| Work instruction |
One number is the expected answer: the count of lines in the material below containing the word "front".
(Dataset entries begins)
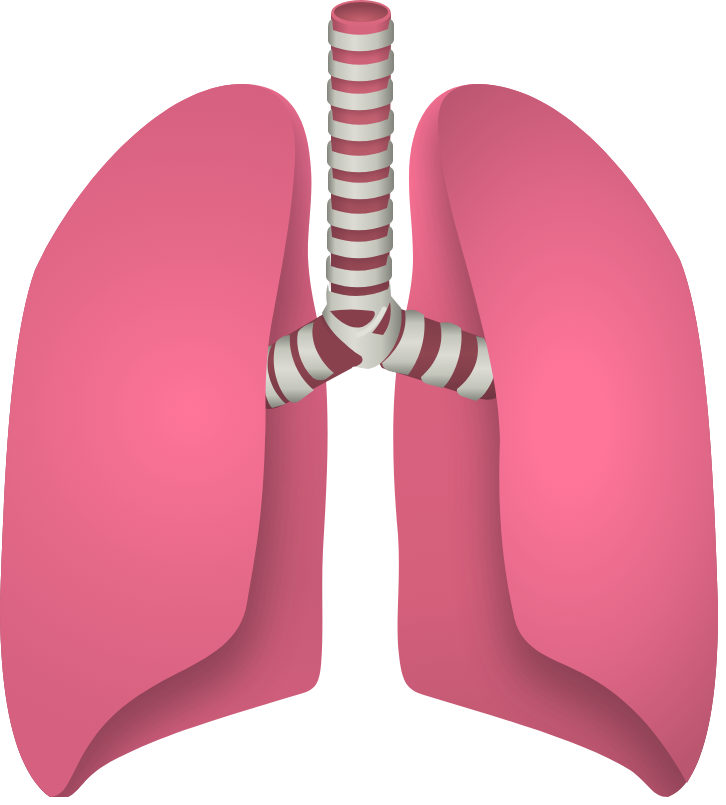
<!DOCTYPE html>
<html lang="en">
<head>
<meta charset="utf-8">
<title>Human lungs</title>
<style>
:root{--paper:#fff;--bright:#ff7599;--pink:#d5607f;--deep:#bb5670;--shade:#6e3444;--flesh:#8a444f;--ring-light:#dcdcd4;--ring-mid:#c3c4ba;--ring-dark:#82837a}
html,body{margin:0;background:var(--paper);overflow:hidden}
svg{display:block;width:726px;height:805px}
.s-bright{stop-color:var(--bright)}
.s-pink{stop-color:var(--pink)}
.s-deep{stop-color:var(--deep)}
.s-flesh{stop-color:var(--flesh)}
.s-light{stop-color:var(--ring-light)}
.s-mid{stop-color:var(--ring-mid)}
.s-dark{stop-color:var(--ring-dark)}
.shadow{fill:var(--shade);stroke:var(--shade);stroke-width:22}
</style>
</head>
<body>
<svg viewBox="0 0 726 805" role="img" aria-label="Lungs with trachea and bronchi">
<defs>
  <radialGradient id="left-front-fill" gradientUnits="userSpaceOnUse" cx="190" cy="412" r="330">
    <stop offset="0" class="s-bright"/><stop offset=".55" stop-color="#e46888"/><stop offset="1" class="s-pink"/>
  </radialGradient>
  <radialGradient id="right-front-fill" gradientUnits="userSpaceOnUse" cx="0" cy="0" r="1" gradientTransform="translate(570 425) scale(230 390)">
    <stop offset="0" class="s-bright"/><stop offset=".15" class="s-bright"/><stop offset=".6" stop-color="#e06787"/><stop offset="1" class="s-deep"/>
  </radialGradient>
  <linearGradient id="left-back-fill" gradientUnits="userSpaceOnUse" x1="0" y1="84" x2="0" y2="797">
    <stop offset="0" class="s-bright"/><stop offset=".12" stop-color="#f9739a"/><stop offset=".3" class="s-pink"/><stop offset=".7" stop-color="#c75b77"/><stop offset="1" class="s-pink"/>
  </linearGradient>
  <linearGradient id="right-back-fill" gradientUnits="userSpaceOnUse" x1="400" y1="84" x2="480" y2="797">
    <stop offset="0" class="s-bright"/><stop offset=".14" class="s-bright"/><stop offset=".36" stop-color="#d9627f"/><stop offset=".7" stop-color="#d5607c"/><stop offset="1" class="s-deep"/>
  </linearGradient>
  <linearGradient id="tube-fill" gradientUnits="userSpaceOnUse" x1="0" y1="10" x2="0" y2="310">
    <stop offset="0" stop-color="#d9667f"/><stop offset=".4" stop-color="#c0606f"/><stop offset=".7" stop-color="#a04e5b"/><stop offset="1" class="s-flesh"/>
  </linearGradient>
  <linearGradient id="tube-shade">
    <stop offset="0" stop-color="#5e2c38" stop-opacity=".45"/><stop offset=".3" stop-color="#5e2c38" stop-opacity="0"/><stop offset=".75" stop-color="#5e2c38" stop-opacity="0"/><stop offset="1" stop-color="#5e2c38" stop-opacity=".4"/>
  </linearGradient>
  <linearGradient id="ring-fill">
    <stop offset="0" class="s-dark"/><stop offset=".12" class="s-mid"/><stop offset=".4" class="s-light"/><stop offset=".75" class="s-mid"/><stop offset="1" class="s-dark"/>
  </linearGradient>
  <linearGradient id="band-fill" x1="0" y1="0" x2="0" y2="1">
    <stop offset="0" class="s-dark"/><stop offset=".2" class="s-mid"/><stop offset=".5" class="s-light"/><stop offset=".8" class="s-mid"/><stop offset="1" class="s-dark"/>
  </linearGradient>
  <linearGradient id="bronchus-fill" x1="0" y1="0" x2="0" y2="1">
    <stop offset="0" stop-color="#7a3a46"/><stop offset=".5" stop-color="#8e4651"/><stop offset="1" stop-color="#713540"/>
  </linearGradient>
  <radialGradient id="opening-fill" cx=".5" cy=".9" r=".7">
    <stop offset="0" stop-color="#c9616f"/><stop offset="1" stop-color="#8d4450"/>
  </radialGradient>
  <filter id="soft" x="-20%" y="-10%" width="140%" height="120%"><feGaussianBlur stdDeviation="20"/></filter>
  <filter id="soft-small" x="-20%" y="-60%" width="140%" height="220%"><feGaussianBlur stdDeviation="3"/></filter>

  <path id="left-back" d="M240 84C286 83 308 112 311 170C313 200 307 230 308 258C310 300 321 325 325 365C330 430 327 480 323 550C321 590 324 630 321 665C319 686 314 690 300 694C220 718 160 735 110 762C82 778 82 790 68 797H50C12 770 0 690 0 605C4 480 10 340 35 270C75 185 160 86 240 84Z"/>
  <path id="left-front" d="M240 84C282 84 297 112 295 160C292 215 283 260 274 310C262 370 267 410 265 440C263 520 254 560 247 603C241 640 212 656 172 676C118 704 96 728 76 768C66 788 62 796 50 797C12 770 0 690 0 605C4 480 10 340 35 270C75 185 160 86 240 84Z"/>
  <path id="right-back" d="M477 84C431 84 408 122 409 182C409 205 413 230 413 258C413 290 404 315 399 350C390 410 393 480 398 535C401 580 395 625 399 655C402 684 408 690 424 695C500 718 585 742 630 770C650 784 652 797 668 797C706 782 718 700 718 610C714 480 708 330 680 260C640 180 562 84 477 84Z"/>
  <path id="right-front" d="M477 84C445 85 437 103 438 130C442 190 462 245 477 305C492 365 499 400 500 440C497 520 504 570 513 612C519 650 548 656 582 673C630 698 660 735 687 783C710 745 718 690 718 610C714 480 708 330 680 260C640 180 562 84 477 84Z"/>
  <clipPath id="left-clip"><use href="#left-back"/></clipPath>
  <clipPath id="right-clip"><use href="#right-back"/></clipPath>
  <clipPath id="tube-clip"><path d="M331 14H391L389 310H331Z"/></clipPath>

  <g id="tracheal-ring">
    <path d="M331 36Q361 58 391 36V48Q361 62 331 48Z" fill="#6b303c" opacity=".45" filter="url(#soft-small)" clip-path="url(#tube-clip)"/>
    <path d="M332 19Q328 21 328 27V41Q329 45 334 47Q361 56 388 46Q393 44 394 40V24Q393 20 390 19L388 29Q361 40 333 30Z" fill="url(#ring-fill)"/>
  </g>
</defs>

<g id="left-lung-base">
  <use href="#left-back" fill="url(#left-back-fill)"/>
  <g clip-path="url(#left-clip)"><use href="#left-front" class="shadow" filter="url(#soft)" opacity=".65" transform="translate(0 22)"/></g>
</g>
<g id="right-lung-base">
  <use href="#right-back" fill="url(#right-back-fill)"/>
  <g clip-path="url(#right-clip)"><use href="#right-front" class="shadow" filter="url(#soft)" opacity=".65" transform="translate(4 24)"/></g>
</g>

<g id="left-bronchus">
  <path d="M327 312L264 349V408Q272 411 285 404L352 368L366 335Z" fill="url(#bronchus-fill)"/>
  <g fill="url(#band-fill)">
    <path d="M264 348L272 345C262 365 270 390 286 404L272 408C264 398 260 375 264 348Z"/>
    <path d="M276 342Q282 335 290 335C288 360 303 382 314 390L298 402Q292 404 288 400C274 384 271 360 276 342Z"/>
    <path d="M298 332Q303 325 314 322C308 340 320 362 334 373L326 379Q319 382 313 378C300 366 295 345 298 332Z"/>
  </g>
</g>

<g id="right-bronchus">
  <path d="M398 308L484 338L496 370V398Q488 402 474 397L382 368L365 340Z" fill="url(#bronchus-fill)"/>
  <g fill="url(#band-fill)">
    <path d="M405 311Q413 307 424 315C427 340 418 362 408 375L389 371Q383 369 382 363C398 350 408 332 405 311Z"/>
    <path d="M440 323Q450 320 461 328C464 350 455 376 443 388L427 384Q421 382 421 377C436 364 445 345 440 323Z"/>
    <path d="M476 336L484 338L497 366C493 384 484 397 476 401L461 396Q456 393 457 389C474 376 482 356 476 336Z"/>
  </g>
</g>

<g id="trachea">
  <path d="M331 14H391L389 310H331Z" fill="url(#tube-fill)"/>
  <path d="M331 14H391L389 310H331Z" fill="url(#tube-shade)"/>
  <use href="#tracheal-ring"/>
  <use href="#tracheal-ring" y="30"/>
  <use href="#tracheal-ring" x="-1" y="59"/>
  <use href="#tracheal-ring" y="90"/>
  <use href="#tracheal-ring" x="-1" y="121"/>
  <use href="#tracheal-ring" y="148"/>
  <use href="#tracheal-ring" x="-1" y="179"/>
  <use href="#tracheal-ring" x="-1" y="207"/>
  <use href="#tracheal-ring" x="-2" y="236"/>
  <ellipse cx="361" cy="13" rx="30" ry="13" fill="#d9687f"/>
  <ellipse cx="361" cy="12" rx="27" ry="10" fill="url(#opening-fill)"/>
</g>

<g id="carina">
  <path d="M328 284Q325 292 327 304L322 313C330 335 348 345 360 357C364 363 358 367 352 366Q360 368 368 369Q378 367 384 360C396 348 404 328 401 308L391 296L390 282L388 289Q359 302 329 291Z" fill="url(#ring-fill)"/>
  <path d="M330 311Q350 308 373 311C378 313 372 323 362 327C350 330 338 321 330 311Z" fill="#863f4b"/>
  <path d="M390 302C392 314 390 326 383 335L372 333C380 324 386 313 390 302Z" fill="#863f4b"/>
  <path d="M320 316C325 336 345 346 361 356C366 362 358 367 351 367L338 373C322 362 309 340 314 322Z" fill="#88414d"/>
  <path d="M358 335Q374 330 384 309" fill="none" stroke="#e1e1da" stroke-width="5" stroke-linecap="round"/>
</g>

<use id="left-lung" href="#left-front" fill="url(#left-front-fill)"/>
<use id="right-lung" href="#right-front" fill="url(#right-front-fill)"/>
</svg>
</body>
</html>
(Dataset entries ends)
| Response box |
8